Singapore's authorities have advised people to stop joining the queues to view founding father and statesman Lee Kuan Yew as he lies in state.
Some 250,000 people have already visited to pay respects to Mr Lee, who died on Monday aged 91.
A state funeral will be held on Sunday, with foreign dignitaries from around the world expected to attend.
India has declared it a national day of mourning, with flags flown at half-mast and no official entertainment.
Prime Minister Narendra Modi will be attending the funeral.
Public viewing of Mr Lee's body, which has been open day and all night since Wednesday, will end on Saturday night.
Singaporean officials were caught off-guard by the overwhelming crowds that showed up, with the queue snaking through the city centre.
They warned that by Friday afternoon the queuing time to enter Parliament House was nine hours.
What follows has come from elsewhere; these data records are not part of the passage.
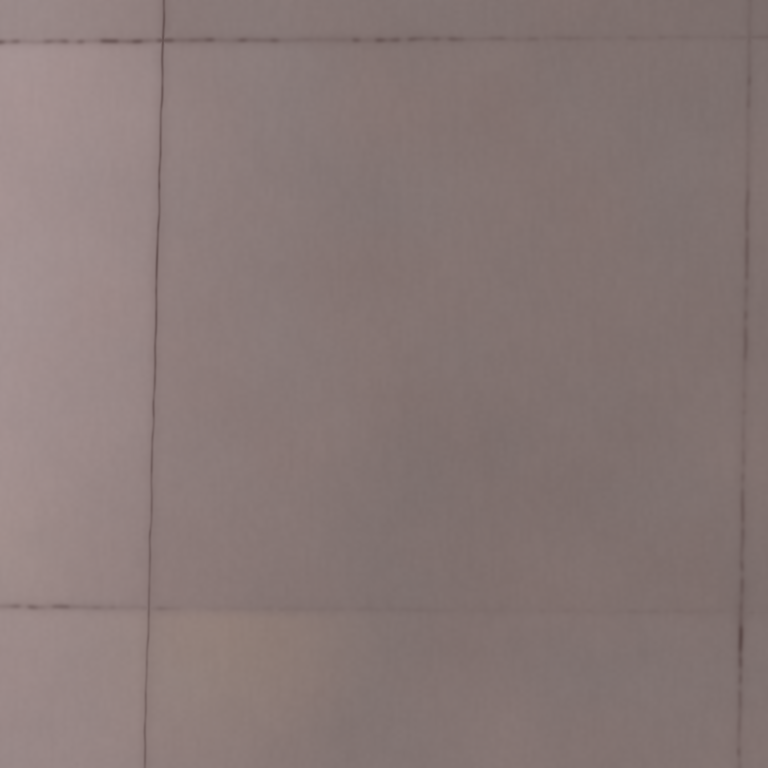
Give the GLSL for this texture, as a WebGL 1 fragment shader.

```glsl
precision highp float;
// Large worn mauve-grey floor tiles with soft, broken seams and light from the left.

uniform vec2 u_resolution;

const vec3 SHADE_COLOR = vec3(0.502, 0.444, 0.435);
const vec3 LIGHT_COLOR = vec3(0.646, 0.575, 0.574);
const vec3 WARM_TINT = vec3(0.034, 0.025, 0.006);
const vec3 SEAM_COLOR = vec3(0.300, 0.225, 0.220);

// Seam positions at both ends: (bottom, top) for columns, (left, right) for rows.
const vec2 LEFT_SEAM = vec2(0.188, 0.214);
const vec2 RIGHT_SEAM = vec2(0.962, 0.977);
const vec2 LOWER_SEAM = vec2(0.210, 0.203);
const vec2 UPPER_SEAM = vec2(0.946, 0.951);

const float LEFT_WIDTH = 0.0018;
const float RIGHT_WIDTH = 0.0034;
const float ROW_WIDTH = 0.0036;
const float HALO_WIDTH = 0.0090;
const float SEAM_WOBBLE = 0.0018;
const float TILE_VARIATION = 0.006;
const float MOTTLE_AMOUNT = 0.038;
const float GRAIN_AMOUNT = 0.017;

float hash(vec2 p) {
  return fract(sin(dot(p, vec2(127.1, 311.7))) * 43758.5453);
}

float noise(vec2 p) {
  vec2 cell = floor(p);
  vec2 f = fract(p);
  f = f * f * (3.0 - 2.0 * f);
  return mix(mix(hash(cell), hash(cell + vec2(1.0, 0.0)), f.x),
             mix(hash(cell + vec2(0.0, 1.0)), hash(cell + 1.0), f.x), f.y);
}

float fbm(vec2 p) {
  float sum = 0.0;
  float weight = 0.5;
  for (int i = 0; i < 4; i++) {
    sum += weight * noise(p);
    p = p * 2.03 + 17.3;
    weight *= 0.55;
  }
  return sum / 1.01;
}

float bell(float x, float width) {
  return exp(-x * x / (width * width));
}

// Coverage of a seam: a soft core, worn into smudges, inside a faint halo.
float seam(float dist, float along, float seed, float width, float wear) {
  float d = dist + SEAM_WOBBLE * (noise(vec2(along * 40.0, seed)) - 0.5);
  float smudges = 0.45 * noise(vec2(along * 18.0, seed + 5.0))
                + 0.55 * noise(vec2(along * 95.0, seed + 8.0));
  float worn = mix(1.0, smoothstep(0.25, 0.90, smudges), wear);
  return bell(d, width) * worn + 0.18 * bell(d, HALO_WIDTH);
}

void main() {
  float pixel = 1.0 / min(u_resolution.x, u_resolution.y);
  vec2 p = gl_FragCoord.xy / u_resolution;

  // Slightly skewed tile grid
  vec2 first = vec2(mix(LEFT_SEAM.x, LEFT_SEAM.y, p.y), mix(LOWER_SEAM.x, LOWER_SEAM.y, p.x));
  vec2 second = vec2(mix(RIGHT_SEAM.x, RIGHT_SEAM.y, p.y), mix(UPPER_SEAM.x, UPPER_SEAM.y, p.x));
  vec2 size = second - first;
  vec2 grid = (p - first) / size;
  vec2 tile = floor(grid);
  vec2 nearest = floor(grid + 0.5);
  vec2 dist = (grid - nearest) * size;

  // Broad light falling off to the right, with a small step at the left column
  float light = 0.88 * (1.0 - smoothstep(-0.15, 0.56, p.x));
  light += 0.14 * (1.0 - smoothstep(-0.006, 0.010, grid.x));
  light *= mix(0.70, 1.0, smoothstep(0.0, 0.55, p.y));
  light *= 1.0 - 0.38 * smoothstep(-0.01, 0.02, grid.y - 1.0);
  light += 0.10 * smoothstep(0.3, 0.9, p.y) * (1.0 - smoothstep(0.3, 0.8, p.x));
  light += 0.07 * (1.0 - smoothstep(-0.02, 0.01, grid.y));
  light -= 0.06 * smoothstep(0.6, 1.0, p.x);
  vec3 color = mix(SHADE_COLOR, LIGHT_COLOR, min(light, 1.0));

  // Warm patches below the lower seam and at the left edge
  vec2 patchOffset = (p - vec2(0.30, 0.16)) / vec2(0.15, 0.11);
  float warmth = exp(-dot(patchOffset, patchOffset)) * (1.0 - smoothstep(-0.025, 0.010, grid.y));
  vec2 edgeOffset = (p - vec2(0.0, 0.28)) / vec2(0.10, 0.09);
  warmth += 0.4 * exp(-dot(edgeOffset, edgeOffset));
  color += WARM_TINT * warmth;

  // Tile differences, cloudy stains and a fine woven grain
  color += TILE_VARIATION * (hash(tile + 7.0) - 0.5);
  color += MOTTLE_AMOUNT * (fbm(p * 5.0 + 3.0) - 0.5);
  color += vec3(0.020, 0.0, -0.006) * (fbm(p * 8.0 + 31.0) - 0.5);
  float grain = noise(p * vec2(190.0, 60.0)) + noise(p * vec2(150.0, 190.0) + 40.0) - 1.0;
  color += GRAIN_AMOUNT * 0.5 * grain;

  // Column seams: fine and clear on the left, a broad smudge on the right
  float isRight = step(0.5, nearest.x);
  float leftStrength = mix(0.42, 0.58, smoothstep(0.45, 0.75, p.y));
  float rightStrength = 0.30 + 0.45 * bell(p.y - 0.19, 0.045);
  float columnWidth = max(mix(LEFT_WIDTH, RIGHT_WIDTH, isRight), 0.8 * pixel);
  float columns = seam(dist.x, p.y, nearest.x + 2.0, columnWidth, mix(0.40, 0.75, isRight));
  columns *= mix(leftStrength, rightStrength, isRight);

  // Row seams: smudged, both fading toward the right
  float upperStrength = mix(0.50, 0.15, smoothstep(0.35, 0.85, p.x));
  float lowerStrength = mix(0.34, 0.07, smoothstep(0.15, 0.26, p.x));
  float rows = seam(dist.y, p.x, nearest.y + 11.0, max(ROW_WIDTH, 0.8 * pixel), 0.80);
  rows *= mix(lowerStrength, upperStrength, step(0.5, nearest.y));

  color = mix(color, SEAM_COLOR, clamp(max(columns, rows), 0.0, 1.0));
  gl_FragColor = vec4(color, 1.0);
}
```
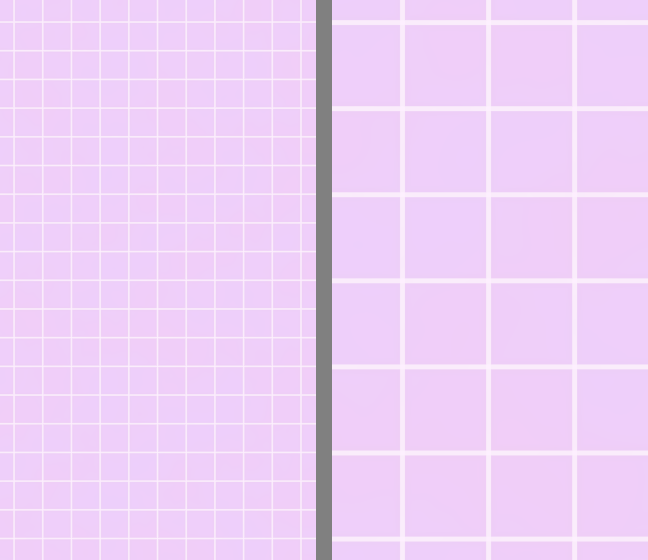
Left: the whole. Right: its middle third, enlarged.
Give the GLSL for this pattern, as a WebGL 1 fragment shader.

```glsl
precision highp float;

uniform vec2 u_resolution;

// Lengths are fractions of the canvas width
const float PITCH = 0.0908;
const vec2 FIRST_LINE = vec2(0.0445, 0.0680);
const float LINE_WIDTH = 0.0052;

const vec3 LILAC = vec3(0.938, 0.810, 0.978);
const vec3 MAUVE = vec3(0.930, 0.808, 0.962);
const vec3 LINE_COLOR = vec3(0.982, 0.932, 0.984);

float hash(vec2 p) {
    return fract(sin(dot(p, vec2(41.3, 289.1))) * 4375.85);
}

// Distance from each axis to its nearest grid line
vec2 gridDistance(vec2 p, vec2 origin, float pitch) {
    vec2 cell = (p - origin) / pitch;
    return abs(fract(cell + 0.5) - 0.5) * pitch;
}

// Antialiased coverage of a line of the given width
float lineMask(float dist, float width, float pixel) {
    return 1.0 - smoothstep(-0.7, 0.7, (dist - 0.5 * width) / pixel);
}

// Smooth tint drift in the range -1 to 1
float layeredSines(vec2 p) {
    float sum = 0.0;
    float amplitude = 0.5;
    for (int i = 0; i < 4; i++) {
        sum += amplitude * sin(p.x + 1.7 * sin(p.y)) * cos(p.y - 0.6 * p.x);
        p = mat2(1.2, 1.4, -1.4, 1.2) * p + 2.3;
        amplitude *= 0.5;
    }
    return sum;
}

// Tile fill with a slight hue shift and muted edges
vec3 tileColor(vec2 p, vec2 id, float edgeDistance) {
    float drift = layeredSines(p * 9.0) + 0.5 * (hash(id) - 0.5);
    float edge = 1.0 - smoothstep(0.003, 0.011, edgeDistance);
    vec3 fill = mix(LILAC, MAUVE, 0.6 * edge);
    return fill + drift * vec3(0.008, -0.003, -0.008);
}

void main() {
    vec2 p = gl_FragCoord.xy / u_resolution.x;
    float pixel = 1.0 / u_resolution.x;
    vec2 id = floor((p - FIRST_LINE) / PITCH);
    vec2 dist = gridDistance(p, FIRST_LINE, PITCH);

    vec3 color = tileColor(p, id, min(dist.x, dist.y));

    // Crossing lines, slightly uneven in strength
    float vertical = lineMask(dist.x, LINE_WIDTH, pixel);
    float horizontal = lineMask(dist.y, LINE_WIDTH, pixel);
    float strength = 0.95 + 0.05 * layeredSines(p * 25.0);
    color = mix(color, LINE_COLOR, max(vertical, horizontal) * strength);
    color += 0.012 * vertical * horizontal;

    gl_FragColor = vec4(color, 1.0);
}
```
Authorities said in a statement that members of the public were "strongly advised" not to join the queue now, and redirected them to smaller tribute sites set up around the island.
The line has since been moved to the Padang, a large field used in central Singapore for parades and cricket matches, where tents and crowd control barricades have been set up.
Water and umbrellas were distributed to those waiting under the sweltering heat.
Mr Lee was the country's first prime minister and led Singapore to independence in 1965. He was hugely respected by Singaporeans.
He will lie in state until Sunday morning, when his body will be moved to a cultural centre in the west of the city for his funeral. The funeral procession will wind through the city centre and his Tanjong Pagar constituency on the edge of the business district.
Past and present world leaders have arrived in Singapore to pay their respects during the public viewing, including former Indonesian President Susilo Bambang Yudhoyono.
Those attending the funeral include UK House of Commons leader William Hague; Indonesian President Joko Widodo; Malaysia's King Abdul Halim; India's Prime Minister Narendra Modi; Japanese Prime Minister Shinzo Abe; South Korea's President Park Geun-hye and Australian Prime Minister Tony Abbott.
The US will be represented by former President Bill Clinton and former Secretary of State Henry Kissinger, while China has sent Vice-President Li Yuanchao.